[Opening PROVIDED DATA section]

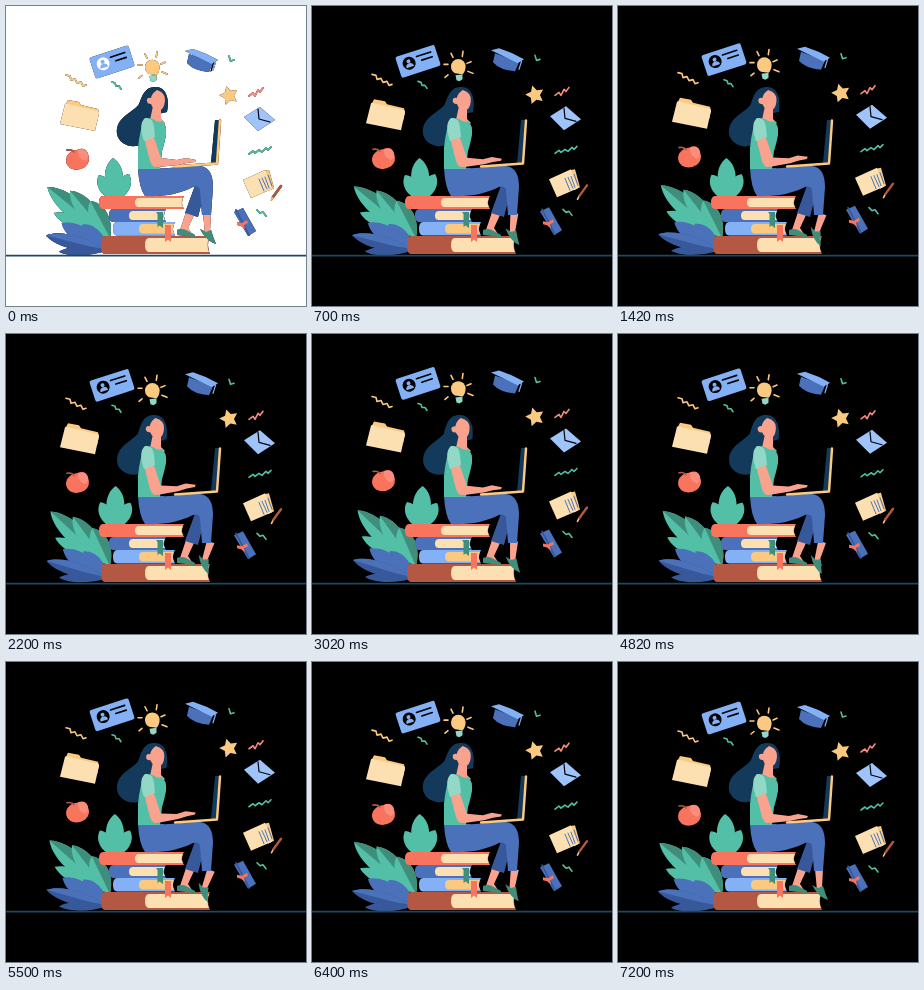
Write an HTML page that moves like this. It is 300 px wide and 300 px high and loops after 7220 ms.

```html
<!DOCTYPE html>
<html lang="en">
<head>
<meta charset="utf-8">
<title>Studying</title>
<style>
:root {
  --bg: #000; --blue: #4a71b9; --deep: #37589a; --sky: #84b1f6; --pale: #9fc3fb; --navy: #143a5b;
  --teal: #52bfa6; --pine: #3f8e7b; --mint: #93d8c6; --coral: #f8745d; --rust: #b45843;
  --cream: #fde0b1; --gold: #fbc97f; --skin: #f9a38f;
}
:root.flash { --bg: #fff; }
.flash .edge { filter: drop-shadow(0 0 .4px #000); }
html, body { margin: 0; height: 100%; overflow: hidden; background: var(--bg); }
svg { display: block; width: 100vw; height: 100vh; }
.line { fill: none; stroke-width: 1.6; stroke-linejoin: round; stroke-linecap: round; }
</style>
</head>
<body>
<svg viewBox="0 0 300 300">
  <g class="edge">
    <g id="sprout"></g>
    <g id="fern"></g>
    <g id="shrub"></g>
    <g id="books"></g>
    <path d="M150 206h7v16l-3.500-2.500l-2 1.500v-13z" fill="var(--pine)"/>
    <path d="M159 219h6v17l-3-2.500l-3 2.500z" fill="var(--coral)"/>

    <!-- legs -->
    <path d="M180 206l8 3-6 13 4 6-12-4z" fill="var(--skin)"/>
    <path d="M171 224q5-2 9 0l9 5v2l-18-2z" fill="var(--pine)"/>
    <path d="M191 174l8 10-7 27-13-4z" fill="var(--deep)"/>
    <g id="foot">
      <path d="M197 207h8l-1 19 3 7-8-5z" fill="var(--skin)"/>
      <path d="M194 223l6 3 5-2q2 7 5 14-10-3-16-15z" fill="var(--pine)"/>
    </g>
    <path d="M132 162h23c12 1 26-3 39-2 10 1 13 10 13 21l-2 28h-9l-2-25q-1-5-7-3c-14 7-30 10-48 9q-6-8-7-28z" fill="var(--blue)"/>

    <!-- head and body -->
    <path id="hair" d="M140 90l-7 8c-6 9-24 13-22 30 2 11 17 16 26 9l12-16 3-15z" fill="var(--navy)"/>
    <g id="head">
      <path d="M150 81c-11-1-14 9-17 17l3 8 16 2 9-2c3-13-1-25-11-25z" fill="var(--navy)"/>
      <path d="M151 84q9 3 8 11-1 9-6 9-6 0-8-6-5 0-4-5 2-2 4-1 1-5 6-8z" fill="var(--skin)"/>
    </g>
    <path d="M147 100h8v13l4 4-7 5-8-8z" fill="var(--skin)"/>
    <path d="M139 112l8 1q5 4 9 2 5 4 4 14-2 10-4 16l-2 18h-22v-21q2-20 7-30z" fill="var(--teal)"/>

    <!-- laptop and arm -->
    <path d="M205 157l4-43h4l-3 44z" fill="var(--navy)"/>
    <path class="line" d="M169 160.500l42-3 3-43" stroke="var(--gold)" style="stroke-width:2.500"/>
    <g id="arm" fill="var(--skin)">
      <path d="M146 153l9-1 16 2 9-2 10 2-1 2-8 1-9 2-20 2q-6-1-6-8z"/>
    </g>
    <path d="M138 131l9-2 8 23q0 8-5 9-4 0-6-6z" fill="var(--skin)"/>
    <path d="M139 112q8-1 9 9l1 10-11 4q-6-17 1-23z" fill="var(--mint)"/>

    <!-- floating things -->
    <g id="float">
      <g transform="translate(106 49) rotate(-18)">
        <rect x="-20.500" y="-11" width="41" height="22" rx="2" fill="var(--sky)"/>
        <circle cx="-9" cy="-1" r="6.500" fill="var(--bg)"/>
        <circle cx="-9" cy="-3" r="2" fill="var(--sky)"/>
        <path d="M-13 3q0-4 4-4t4 4z" fill="var(--sky)"/>
        <path class="line" d="M0-5H15M4 0H15" stroke="#000"/>
      </g>

      <path d="M143 61q-4-2-4-7a7.300 7.300 0 0 1 14.600 0q0 5-3 8z" fill="var(--gold)"/>
      <path d="M143.500 63l7-1v5l-3 2-3-1z" fill="var(--mint)"/>
      <path class="line" d="M139 41l2 4M151 39l-.7 5M155 51l4-1.700M156 59l5 2M132 52h4M133 65l3-2.500" stroke="var(--gold)"/>

      <path d="M183 41l-2 9q7 8 22 9l4-9z" fill="var(--blue)"/>
      <path d="M179 38l8-2q13 4 25 11l-6 4z" fill="var(--sky)"/>
      <path class="line" d="M207.500 50l-2.500 8" stroke="#000" style="stroke-width:1"/>
      <path class="line" d="M209.500 49l-2.500 8" stroke="var(--sky)" style="stroke-width:1.200"/>

      <path id="star" fill="var(--gold)"/>
      <path d="M238 104l16-10 15 13-17 11z" fill="var(--pale)"/>
      <path class="line" d="M252 96l1 10 11 3" stroke="#000" style="stroke-width:1.200"/>

      <path d="M60 91l2-4 11 2 2 3 17 4 1 4-2 9z" fill="var(--gold)"/>
      <path d="M59 91q1-1 3 0l30 7q1 1 1 2l-4 18-35-7z" fill="var(--cream)"/>

      <path d="M71 137q8-4 11 4t-3 13q-8 5-15 1-6-5-3-12 4-6 10-6z" fill="var(--coral)"/>
      <path d="M72 137q9-3 10 5 0 5-3 6-8-3-7-11z" fill="#fa8d7c"/>
      <path class="line" d="M61 137q5-1 7 2" stroke="var(--rust)"/>

      <path d="M258 158l5-1 5 18-6 3z" fill="var(--gold)"/>
      <path d="M237 167l22-10 7 19-21 9z" fill="var(--cream)"/>
      <path class="line" d="M253 166l5 12M256 165l5 11M259 164l4 11M262 162l4 11" stroke="var(--blue)" style="stroke-width:1"/>
      <path class="line" d="M275 173l-8 11" stroke="var(--rust)" style="stroke-width:2.400"/>
      <path class="line" d="M266.500 185l-1 2" stroke="var(--gold)"/>

      <path d="M228 199l9-4 13 23-8 5z" fill="var(--blue)"/>
      <path class="line" d="M230 197l13 25" stroke="var(--deep)"/>
      <path d="M231 209l5 1 5-3 1 3-4 2 1 4-4-3-4-1z" fill="var(--coral)"/>

      <g class="line">
        <path d="M60 62l4 1 1 4 4-1 2 4 4-1 2 4 3-1" stroke="var(--gold)"/>
        <g stroke="var(--teal)">
          <path d="M106 69l3 1 1 3 3 0 2 3M223 43l1.500 5 3.500-1"/>
          <path d="M243 141l4-3 2 2 4-3 3 2 4-4 2 2 3-3M251 197l3 3 3-1 3 4"/>
        </g>
        <path d="M243 83l4-3 2 3 3-6 2 2 3-4" stroke="#f98a7f"/>
      </g>
    </g>
  </g>
  <path d="M0 249.700H300" stroke="#1b4a60" stroke-width="1.800"/>
</svg>
<script>
const LOOP = 7220;
const $ = id => document.getElementById(id);
const path = (d, color) => `<path d="${d}" fill="var(--${color})"/>`;

// A leaf grows from (x, y); the angle is clockwise from upright, each half has its colour.
function leaf(x, y, angle, length, width, left, right = left) {
  const side = w => `C${w} ${-length * .35} ${w} ${-length * .8} 0 ${-length}`;
  const back = `C${width} ${-length * .8} ${width} ${-length * .35} 0 0`;
  return `<g transform="translate(${x} ${y}) rotate(${angle})">` +
    path(`M0 0${side(-width)}${back}`, left) +
    (right === left ? '' : path(`M0 0V${-length}${back}`, right)) + '</g>';
}

const book = (x, y, right, height, page, cover, paper) =>
  path(`M${x + 4} ${y}H${right}q-4 ${height / 2} 0 ${height}H${x + 4}q-4 0-4 ${-height / 2}t4 ${-height / 2}z`, cover) +
  path(`M${page + 4} ${y + 2}H${right - 1}q-3 ${height / 2 - 2} 0 ${height - 4}H${page + 4}` +
       `q-4 0-4 ${2 - height / 2}t4 ${2 - height / 2}z`, paper);

$('sprout').innerHTML =
  leaf(108, 195, -28, 30, 9, 'teal') +
  leaf(110, 195, 28, 30, 9, 'teal') +
  leaf(109, 195, 0, 43, 12, 'teal');
$('fern').innerHTML =
  leaf(102, 230, -66, 59, 9, 'teal') +
  leaf(102, 230, -50, 78, 13, 'teal', 'pine') +
  leaf(102, 230, -39, 59, 12, 'teal', 'pine') +
  leaf(104, 232, -27, 42, 12, 'teal', 'pine');
$('shrub').innerHTML =
  leaf(102, 245, -43, 37, 10, 'blue') +
  leaf(102, 245, -58, 54, 11, 'blue') +
  leaf(102, 245, -75, 64, 9, 'deep', 'blue') +
  leaf(102, 244, -91, 49, 6, 'deep');
$('books').innerHTML =
  book(95, 230, 204, 18, 139, 'rust', 'cream') +
  book(107, 216, 169, 13.5, 133, 'sky', 'gold') +
  book(103, 203, 160, 13, 123, 'blue', 'cream') +
  book(93, 190, 178, 13, 129, 'coral', 'cream');

let star = '';
for (let i = 0; i < 10; i++) {
  const a = i * Math.PI / 5 - 1.85, r = i % 2 ? 5 : 9.8;
  star += `${i ? 'L' : 'M'}${223 + r * Math.cos(a)} ${82.5 + r * Math.sin(a)}`;
}
$('star').setAttribute('d', star + 'z');

const turn = (id, angle, x, y) =>
  $(id).setAttribute('transform', `rotate(${angle} ${x} ${y})`);
// Eases from 0 to 1 and back, the given number of times per loop.
const swing = (t, times) => (1 - Math.cos(2 * Math.PI * times * t / LOOP)) / 2;
const start = performance.now();

function draw() {
  const t = (performance.now() - start) % LOOP;
  const slow = swing(t, 1), fast = swing(t, 2);
  document.documentElement.classList.toggle('flash', t < 20);
  $('float').setAttribute('transform', `translate(0 ${7 * (1 - slow)})`);
  turn('sprout', 5 * slow - 2.5, 109, 195);
  turn('fern', 5 * slow - 1, 102, 230);
  turn('shrub', 3.5 * slow - 1, 102, 245);
  turn('hair', -1.5 * slow, 150, 112);
  turn('head', -5 * slow, 150, 112);
  turn('arm', -5 * fast, 149, 156);
  turn('foot', 22 * fast, 200, 218);
  requestAnimationFrame(draw);
}
draw();
</script>
</body>
</html>
```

[Closing PROVIDED DATA section]

● **WORK ITEM**
Filter the records above and return every line that holds the word "deep".

● **TASK OUTPUT**
  --bg: #000; --blue: #4a71b9; --deep: #37589a; --sky: #84b1f6; --pale: #9fc3fb; --navy: #143a5b;
    <path d="M191 174l8 10-7 27-13-4z" fill="var(--deep)"/>
      <path class="line" d="M230 197l13 25" stroke="var(--deep)"/>
  leaf(102, 245, -75, 64, 9, 'deep', 'blue') +
  leaf(102, 244, -91, 49, 6, 'deep');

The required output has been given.